Stored data:
--- START ---

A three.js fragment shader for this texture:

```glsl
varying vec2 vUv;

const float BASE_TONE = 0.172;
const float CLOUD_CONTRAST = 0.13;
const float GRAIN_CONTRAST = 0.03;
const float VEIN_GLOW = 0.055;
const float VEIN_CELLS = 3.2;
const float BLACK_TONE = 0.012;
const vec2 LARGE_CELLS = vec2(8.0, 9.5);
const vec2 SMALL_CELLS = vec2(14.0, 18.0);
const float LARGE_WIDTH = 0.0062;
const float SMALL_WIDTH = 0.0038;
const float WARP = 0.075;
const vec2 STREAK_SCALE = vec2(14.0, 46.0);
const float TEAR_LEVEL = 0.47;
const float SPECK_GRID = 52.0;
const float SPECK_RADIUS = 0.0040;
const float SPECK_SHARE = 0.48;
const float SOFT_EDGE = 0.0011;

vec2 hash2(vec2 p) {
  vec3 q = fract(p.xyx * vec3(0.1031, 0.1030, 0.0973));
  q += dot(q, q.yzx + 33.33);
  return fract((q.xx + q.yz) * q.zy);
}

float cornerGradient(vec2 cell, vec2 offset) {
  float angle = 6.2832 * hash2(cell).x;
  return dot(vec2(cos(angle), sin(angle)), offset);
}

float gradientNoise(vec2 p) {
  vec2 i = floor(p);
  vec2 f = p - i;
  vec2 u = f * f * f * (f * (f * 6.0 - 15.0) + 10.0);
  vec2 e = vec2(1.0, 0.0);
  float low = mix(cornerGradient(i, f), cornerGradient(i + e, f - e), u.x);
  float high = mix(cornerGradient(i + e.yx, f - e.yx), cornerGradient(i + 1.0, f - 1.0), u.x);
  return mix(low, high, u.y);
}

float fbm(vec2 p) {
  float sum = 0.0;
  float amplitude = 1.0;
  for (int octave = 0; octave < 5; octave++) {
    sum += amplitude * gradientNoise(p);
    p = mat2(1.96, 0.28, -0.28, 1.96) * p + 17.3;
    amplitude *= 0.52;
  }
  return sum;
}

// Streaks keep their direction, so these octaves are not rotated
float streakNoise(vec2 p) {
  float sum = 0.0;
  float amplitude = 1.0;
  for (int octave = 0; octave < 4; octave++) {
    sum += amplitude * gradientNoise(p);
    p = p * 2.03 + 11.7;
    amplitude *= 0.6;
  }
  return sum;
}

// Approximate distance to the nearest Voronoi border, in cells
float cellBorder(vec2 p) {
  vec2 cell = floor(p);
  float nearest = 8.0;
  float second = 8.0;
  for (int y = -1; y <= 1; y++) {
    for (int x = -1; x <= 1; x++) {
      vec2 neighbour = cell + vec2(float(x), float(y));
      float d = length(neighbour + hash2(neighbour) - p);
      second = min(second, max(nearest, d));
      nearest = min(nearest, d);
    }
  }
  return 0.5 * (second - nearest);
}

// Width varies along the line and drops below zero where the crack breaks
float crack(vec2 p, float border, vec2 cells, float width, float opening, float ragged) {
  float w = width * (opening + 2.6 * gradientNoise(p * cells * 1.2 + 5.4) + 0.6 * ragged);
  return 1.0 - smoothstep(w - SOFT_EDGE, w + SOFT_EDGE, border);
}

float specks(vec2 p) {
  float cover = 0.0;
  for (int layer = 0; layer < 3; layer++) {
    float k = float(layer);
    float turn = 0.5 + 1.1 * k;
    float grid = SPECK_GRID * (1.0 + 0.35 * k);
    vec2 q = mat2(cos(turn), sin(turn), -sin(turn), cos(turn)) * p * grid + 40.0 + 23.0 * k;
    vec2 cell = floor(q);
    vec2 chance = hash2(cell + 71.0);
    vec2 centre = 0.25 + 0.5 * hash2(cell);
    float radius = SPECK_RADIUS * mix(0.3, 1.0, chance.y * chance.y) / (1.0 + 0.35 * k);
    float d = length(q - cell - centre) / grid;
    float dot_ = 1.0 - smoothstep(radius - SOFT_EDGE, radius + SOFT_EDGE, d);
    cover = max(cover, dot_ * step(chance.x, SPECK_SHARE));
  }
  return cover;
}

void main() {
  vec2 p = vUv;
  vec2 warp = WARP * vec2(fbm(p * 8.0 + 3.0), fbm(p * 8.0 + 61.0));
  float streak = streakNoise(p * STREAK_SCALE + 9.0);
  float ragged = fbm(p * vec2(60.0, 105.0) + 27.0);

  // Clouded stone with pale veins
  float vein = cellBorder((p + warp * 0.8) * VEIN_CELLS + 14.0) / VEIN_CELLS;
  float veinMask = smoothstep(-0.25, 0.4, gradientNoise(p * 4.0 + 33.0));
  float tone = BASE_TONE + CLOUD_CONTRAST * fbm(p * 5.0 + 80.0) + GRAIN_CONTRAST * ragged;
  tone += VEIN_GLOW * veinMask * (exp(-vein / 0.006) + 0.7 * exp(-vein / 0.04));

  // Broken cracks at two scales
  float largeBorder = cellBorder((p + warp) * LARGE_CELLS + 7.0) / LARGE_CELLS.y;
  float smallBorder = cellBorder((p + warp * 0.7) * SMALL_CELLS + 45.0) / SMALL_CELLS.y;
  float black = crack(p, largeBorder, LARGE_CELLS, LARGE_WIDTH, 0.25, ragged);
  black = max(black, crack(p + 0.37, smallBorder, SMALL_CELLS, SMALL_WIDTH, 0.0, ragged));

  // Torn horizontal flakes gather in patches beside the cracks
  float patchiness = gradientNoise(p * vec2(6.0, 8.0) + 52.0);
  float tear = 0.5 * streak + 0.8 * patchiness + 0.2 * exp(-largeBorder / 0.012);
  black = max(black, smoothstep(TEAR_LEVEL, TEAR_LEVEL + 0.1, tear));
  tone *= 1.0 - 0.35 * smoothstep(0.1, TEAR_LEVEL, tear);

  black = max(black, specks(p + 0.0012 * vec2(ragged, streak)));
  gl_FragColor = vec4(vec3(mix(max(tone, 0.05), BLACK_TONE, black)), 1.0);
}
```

--- END ---

Copy out every line of the data in which the word "cover" is found.

### ANSWER FOR THIS EXERCISE
  float cover = 0.0;
    cover = max(cover, dot_ * step(chance.x, SPECK_SHARE));
  return cover;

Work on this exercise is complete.